It was my midwife who told me at my 36 week appointment.

“You’ve gained 20kg. This puts you in the upper percentile – so yeah, you are overweight. You should watch what you eat.”

Daaaaaaaamn.

This got me thinking. I knew that my weight was fine. You can’t use a BMI scale when a person is carrying a baby, extra blood, and fluid.

However – what if I had been more vulnerable? What if I struggled with body image?

Imagine the consequences for a child in utero when a Mum starts cutting her calories out of fear of being “fat.”

Sure, there are risks when you have a significant weight problem, and I’m not suggesting that medical practitioners should dance around this.

What I am concerned about is where the threshold is – whether it’s worth it to add stress to a person who is growing a tiny human if they’re just a bit above par with their weight gain.

The moment I left the hospital, most of the weight dropped off very rapidly, which I was expecting, given my body type and the percentage of fluid retention.

Now, the “concerned” comments have come back.

“Are you sure you should be breastfeeding? Just give yourself a break and a chance to recover. Fed is best.”

I am sure that if I had an inappropriate fat percentage in relation to my individual body, then my milk supply would have dried up.

Au contraire. My son is a beast – wearing size 00 at the ripe old age of 5 weeks old.

They say that pregnancy helps you to embrace your body because you see what it is capable of. Absolutely, that is the truth. But do you know what else you learn to embrace?

The fact that you just can’t win, no matter what your size is.  
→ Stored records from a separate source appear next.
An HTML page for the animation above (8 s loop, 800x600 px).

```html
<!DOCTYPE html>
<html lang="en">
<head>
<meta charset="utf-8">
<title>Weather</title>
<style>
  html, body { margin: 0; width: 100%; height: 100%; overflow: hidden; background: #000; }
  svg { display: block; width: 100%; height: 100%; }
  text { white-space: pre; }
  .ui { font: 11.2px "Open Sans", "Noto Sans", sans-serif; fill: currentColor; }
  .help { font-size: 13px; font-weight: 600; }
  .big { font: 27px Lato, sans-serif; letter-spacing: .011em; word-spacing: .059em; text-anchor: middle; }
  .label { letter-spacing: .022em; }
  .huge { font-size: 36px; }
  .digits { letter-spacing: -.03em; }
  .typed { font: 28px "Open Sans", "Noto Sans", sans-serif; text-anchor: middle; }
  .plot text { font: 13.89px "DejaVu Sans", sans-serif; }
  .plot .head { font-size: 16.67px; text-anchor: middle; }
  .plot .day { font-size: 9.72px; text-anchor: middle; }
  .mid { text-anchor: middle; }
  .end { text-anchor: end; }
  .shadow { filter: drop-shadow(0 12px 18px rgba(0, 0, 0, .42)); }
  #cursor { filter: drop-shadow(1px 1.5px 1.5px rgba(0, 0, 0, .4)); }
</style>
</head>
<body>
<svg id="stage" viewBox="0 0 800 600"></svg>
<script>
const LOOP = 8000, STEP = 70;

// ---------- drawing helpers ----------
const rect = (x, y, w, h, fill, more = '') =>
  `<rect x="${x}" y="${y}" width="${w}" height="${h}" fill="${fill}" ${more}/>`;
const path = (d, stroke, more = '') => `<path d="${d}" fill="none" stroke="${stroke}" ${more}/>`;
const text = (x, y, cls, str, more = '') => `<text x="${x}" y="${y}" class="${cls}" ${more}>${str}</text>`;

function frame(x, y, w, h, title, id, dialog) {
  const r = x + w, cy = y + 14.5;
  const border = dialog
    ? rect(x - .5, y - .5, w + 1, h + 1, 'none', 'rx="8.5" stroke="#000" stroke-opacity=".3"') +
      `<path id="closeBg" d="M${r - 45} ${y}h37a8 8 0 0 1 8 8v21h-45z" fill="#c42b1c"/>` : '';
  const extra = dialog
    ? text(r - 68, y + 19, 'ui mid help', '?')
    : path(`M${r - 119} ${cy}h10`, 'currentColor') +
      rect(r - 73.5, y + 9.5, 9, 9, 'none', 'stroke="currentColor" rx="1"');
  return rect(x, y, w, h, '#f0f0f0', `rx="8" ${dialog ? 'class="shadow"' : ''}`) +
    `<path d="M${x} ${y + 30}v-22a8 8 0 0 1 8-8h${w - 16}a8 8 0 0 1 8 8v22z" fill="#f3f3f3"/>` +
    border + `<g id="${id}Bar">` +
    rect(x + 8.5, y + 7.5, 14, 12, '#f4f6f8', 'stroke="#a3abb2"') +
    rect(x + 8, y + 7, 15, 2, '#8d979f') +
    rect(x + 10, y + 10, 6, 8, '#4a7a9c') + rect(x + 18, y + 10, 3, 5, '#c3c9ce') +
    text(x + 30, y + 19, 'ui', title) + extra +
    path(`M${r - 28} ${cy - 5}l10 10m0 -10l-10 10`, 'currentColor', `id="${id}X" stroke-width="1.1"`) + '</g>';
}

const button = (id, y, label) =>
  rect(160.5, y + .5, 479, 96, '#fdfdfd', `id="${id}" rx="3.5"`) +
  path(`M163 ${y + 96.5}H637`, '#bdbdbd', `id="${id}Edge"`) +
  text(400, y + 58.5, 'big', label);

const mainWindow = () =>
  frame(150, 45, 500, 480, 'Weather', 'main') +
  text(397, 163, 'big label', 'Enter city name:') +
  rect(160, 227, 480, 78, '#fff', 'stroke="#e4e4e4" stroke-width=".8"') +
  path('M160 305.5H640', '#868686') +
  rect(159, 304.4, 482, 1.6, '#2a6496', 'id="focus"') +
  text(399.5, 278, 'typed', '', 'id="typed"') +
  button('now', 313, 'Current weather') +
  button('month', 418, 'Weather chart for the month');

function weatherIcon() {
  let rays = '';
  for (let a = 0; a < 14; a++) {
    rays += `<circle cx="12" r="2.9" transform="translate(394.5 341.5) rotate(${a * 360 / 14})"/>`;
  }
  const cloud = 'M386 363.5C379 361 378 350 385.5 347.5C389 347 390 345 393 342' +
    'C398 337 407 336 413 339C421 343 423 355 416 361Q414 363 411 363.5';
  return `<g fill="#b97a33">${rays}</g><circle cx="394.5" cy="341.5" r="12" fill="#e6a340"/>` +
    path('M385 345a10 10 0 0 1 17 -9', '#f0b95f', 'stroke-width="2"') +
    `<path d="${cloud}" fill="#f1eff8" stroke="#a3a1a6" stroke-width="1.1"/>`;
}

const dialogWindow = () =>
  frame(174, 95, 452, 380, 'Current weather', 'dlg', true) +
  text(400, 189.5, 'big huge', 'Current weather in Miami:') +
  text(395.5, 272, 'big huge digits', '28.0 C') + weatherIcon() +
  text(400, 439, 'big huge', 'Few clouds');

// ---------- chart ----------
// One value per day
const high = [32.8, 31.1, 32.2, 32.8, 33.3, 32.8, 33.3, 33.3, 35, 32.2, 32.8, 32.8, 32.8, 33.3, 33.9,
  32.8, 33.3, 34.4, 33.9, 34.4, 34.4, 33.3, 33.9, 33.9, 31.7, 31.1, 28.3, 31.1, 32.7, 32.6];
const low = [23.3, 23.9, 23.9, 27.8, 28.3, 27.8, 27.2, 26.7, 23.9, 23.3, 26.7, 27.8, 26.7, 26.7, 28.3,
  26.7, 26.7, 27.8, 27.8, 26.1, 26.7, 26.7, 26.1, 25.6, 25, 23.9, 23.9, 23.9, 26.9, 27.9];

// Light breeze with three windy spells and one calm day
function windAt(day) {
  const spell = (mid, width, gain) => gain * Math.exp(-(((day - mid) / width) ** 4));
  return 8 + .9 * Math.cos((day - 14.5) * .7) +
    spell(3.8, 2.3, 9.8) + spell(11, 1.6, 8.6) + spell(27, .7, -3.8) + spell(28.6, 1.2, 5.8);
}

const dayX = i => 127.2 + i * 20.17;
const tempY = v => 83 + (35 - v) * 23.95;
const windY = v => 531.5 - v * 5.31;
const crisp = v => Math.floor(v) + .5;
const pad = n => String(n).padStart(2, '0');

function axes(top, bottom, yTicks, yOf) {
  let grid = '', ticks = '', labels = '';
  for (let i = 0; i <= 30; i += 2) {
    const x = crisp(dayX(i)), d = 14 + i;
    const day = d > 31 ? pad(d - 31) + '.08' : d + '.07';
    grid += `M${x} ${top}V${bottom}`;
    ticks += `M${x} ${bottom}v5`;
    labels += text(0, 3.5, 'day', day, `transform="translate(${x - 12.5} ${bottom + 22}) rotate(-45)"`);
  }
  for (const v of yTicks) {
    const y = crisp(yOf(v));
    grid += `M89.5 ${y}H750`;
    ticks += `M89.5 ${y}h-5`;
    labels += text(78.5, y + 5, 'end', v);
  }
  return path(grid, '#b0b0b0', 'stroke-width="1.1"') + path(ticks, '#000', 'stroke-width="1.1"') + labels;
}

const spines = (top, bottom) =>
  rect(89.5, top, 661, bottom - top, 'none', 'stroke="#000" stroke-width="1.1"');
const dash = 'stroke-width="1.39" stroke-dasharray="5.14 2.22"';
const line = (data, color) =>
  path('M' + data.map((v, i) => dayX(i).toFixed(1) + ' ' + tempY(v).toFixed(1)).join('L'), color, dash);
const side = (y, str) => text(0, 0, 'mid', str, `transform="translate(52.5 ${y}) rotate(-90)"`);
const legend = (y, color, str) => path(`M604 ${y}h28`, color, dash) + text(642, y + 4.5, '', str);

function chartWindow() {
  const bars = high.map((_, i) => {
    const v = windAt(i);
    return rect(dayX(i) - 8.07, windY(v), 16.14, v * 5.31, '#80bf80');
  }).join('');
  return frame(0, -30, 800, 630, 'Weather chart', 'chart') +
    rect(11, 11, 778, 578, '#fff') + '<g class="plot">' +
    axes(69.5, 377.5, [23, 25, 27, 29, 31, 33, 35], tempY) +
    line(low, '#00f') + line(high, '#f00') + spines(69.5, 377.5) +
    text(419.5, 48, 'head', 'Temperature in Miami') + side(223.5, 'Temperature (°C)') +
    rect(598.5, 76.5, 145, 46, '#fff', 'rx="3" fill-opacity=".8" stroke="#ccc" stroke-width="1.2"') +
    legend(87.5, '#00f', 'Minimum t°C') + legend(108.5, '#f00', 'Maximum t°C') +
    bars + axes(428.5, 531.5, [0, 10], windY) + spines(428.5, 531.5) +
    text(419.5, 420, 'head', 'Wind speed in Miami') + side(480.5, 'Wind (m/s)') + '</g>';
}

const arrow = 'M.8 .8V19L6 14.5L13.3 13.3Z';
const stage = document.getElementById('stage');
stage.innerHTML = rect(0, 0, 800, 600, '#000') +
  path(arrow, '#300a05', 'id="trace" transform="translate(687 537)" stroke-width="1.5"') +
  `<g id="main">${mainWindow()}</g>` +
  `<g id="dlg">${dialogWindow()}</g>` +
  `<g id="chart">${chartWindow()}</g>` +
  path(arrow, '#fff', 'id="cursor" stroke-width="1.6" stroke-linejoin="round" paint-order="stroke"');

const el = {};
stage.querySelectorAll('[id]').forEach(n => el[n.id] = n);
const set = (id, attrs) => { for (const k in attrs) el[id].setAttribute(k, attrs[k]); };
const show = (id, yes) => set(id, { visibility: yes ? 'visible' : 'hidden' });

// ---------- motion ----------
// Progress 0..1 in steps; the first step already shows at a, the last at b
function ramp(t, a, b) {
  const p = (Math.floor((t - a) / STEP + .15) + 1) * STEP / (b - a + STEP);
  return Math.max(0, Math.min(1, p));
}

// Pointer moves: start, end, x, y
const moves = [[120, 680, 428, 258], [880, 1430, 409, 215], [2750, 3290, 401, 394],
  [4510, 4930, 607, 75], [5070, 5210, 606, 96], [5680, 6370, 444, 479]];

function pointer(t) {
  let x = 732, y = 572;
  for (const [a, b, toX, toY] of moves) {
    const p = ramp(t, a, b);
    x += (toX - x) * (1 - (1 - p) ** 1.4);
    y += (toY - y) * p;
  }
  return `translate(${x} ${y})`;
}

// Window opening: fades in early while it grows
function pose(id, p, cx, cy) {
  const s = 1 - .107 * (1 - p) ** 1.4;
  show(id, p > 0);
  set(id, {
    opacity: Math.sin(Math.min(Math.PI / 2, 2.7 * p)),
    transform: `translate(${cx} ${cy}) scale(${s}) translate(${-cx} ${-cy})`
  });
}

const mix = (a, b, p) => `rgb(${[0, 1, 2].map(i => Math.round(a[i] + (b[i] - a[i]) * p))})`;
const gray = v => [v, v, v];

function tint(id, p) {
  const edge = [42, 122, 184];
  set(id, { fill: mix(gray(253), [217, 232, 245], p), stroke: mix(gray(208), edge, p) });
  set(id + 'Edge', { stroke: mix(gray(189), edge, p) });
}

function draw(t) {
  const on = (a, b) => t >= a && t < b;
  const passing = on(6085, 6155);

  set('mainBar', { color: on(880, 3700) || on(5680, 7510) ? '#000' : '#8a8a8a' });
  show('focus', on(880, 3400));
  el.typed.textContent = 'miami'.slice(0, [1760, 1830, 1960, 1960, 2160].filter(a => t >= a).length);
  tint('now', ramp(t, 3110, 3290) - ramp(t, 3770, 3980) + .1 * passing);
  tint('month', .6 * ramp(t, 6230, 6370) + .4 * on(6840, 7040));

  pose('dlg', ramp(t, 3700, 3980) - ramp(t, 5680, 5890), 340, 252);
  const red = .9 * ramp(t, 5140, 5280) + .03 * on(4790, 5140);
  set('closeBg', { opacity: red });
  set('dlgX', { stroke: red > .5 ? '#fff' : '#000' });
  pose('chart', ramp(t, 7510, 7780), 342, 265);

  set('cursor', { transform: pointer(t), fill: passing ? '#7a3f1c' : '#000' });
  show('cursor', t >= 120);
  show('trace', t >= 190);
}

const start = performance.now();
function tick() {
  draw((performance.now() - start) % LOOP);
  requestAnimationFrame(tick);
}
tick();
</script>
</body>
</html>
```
We should all be more considered with our words – if we can’t fight against the media saturation and the advertising, the least we can do is support one another as women.

And yeah, I’ll have fries with that.

-crunch-